» **EXERCISE**:
Each line of the data below that carries the word "label" needs to be copied.

» **RECORDS PROVIDED**:
· · · ·

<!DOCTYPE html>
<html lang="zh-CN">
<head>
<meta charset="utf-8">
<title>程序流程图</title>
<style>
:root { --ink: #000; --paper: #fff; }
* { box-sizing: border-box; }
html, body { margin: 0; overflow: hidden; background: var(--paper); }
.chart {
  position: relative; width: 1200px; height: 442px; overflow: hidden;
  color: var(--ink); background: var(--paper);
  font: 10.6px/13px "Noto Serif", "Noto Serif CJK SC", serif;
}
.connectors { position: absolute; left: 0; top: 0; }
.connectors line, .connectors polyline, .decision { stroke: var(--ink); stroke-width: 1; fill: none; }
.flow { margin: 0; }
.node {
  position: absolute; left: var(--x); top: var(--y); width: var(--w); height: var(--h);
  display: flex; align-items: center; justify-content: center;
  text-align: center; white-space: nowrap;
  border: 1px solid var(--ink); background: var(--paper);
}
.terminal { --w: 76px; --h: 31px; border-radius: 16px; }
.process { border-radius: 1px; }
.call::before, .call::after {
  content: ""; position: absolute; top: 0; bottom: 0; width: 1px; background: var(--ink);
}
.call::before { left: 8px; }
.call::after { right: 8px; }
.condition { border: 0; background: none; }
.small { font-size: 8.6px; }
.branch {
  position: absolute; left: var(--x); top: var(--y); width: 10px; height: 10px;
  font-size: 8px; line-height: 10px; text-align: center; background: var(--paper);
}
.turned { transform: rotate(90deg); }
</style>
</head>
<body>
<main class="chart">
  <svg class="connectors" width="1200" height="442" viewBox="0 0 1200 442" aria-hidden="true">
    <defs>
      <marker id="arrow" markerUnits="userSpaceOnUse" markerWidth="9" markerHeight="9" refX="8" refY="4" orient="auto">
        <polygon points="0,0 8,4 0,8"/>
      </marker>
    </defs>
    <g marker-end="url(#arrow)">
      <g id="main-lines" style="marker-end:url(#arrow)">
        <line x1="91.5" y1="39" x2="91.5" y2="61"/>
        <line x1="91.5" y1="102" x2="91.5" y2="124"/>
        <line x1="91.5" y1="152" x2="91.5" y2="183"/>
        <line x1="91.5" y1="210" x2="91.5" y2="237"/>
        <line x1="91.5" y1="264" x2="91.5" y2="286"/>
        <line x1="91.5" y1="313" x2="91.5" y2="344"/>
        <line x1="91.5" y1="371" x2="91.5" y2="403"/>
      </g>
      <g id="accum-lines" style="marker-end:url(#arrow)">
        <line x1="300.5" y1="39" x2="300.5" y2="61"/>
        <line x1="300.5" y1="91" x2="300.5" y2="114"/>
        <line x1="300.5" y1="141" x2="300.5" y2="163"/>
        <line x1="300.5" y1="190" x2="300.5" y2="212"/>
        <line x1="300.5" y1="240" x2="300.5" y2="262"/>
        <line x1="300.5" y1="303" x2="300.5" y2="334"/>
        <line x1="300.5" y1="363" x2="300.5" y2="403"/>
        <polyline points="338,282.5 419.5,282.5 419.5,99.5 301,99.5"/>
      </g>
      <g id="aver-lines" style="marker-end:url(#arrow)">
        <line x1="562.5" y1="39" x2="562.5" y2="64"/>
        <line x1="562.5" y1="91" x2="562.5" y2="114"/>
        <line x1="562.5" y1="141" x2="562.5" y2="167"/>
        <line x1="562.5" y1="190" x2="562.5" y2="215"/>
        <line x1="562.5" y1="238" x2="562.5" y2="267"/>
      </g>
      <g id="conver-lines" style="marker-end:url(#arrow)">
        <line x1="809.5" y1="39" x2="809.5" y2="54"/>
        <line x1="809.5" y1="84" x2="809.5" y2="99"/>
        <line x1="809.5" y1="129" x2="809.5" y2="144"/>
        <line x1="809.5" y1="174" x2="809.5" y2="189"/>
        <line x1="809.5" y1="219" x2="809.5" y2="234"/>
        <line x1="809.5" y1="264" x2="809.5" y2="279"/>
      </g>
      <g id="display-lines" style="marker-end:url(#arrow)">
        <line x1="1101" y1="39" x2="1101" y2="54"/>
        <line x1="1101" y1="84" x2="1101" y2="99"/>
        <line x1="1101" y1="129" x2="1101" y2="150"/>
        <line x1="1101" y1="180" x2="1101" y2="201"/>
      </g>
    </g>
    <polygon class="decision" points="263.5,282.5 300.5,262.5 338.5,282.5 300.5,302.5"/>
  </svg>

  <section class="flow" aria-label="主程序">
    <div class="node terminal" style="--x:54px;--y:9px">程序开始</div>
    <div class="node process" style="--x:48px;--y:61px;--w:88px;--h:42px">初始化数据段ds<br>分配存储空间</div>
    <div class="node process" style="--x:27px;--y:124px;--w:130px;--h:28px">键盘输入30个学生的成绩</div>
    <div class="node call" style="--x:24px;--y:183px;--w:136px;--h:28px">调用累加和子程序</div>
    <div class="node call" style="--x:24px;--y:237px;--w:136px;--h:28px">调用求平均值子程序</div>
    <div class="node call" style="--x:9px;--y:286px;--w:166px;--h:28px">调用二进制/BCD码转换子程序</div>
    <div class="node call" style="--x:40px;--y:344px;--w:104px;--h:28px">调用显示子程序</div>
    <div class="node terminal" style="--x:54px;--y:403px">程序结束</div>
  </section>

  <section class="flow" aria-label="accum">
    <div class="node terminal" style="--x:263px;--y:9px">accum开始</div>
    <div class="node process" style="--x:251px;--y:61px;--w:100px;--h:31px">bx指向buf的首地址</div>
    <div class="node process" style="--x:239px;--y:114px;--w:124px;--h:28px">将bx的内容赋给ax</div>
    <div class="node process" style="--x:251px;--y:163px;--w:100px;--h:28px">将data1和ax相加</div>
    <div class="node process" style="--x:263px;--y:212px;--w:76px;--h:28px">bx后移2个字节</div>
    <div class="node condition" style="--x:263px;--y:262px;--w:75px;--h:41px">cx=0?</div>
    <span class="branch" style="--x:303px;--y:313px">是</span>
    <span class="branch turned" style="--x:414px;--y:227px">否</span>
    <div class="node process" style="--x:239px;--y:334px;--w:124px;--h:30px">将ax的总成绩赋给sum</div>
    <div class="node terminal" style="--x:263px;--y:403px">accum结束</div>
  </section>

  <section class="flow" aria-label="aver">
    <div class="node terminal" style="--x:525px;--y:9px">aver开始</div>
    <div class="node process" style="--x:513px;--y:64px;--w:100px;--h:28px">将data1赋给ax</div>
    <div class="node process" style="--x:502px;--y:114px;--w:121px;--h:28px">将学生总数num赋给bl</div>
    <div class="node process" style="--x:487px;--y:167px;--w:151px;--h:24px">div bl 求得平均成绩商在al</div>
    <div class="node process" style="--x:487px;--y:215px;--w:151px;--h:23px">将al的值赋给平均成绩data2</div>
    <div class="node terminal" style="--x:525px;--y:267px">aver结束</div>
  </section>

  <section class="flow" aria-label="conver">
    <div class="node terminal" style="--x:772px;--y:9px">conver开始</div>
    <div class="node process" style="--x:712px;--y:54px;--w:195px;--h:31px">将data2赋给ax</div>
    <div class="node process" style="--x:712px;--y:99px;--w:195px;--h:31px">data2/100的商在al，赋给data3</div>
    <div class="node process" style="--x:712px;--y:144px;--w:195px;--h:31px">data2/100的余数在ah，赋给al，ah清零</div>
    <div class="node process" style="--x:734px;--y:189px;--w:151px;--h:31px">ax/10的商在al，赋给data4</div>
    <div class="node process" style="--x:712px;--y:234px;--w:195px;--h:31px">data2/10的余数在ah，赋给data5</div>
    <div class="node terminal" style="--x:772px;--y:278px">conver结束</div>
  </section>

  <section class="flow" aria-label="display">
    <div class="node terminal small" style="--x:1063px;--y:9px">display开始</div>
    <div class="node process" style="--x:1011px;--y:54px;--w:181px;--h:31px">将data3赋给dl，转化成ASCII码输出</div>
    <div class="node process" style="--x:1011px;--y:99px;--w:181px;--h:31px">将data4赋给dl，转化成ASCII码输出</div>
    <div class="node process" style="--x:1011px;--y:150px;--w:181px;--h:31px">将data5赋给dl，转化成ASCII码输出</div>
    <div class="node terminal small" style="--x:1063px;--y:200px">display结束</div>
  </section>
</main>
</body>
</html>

· · · ·

» **RESPONSE BELOW**:
  <section class="flow" aria-label="主程序">
  <section class="flow" aria-label="accum">
  <section class="flow" aria-label="aver">
  <section class="flow" aria-label="conver">
  <section class="flow" aria-label="display">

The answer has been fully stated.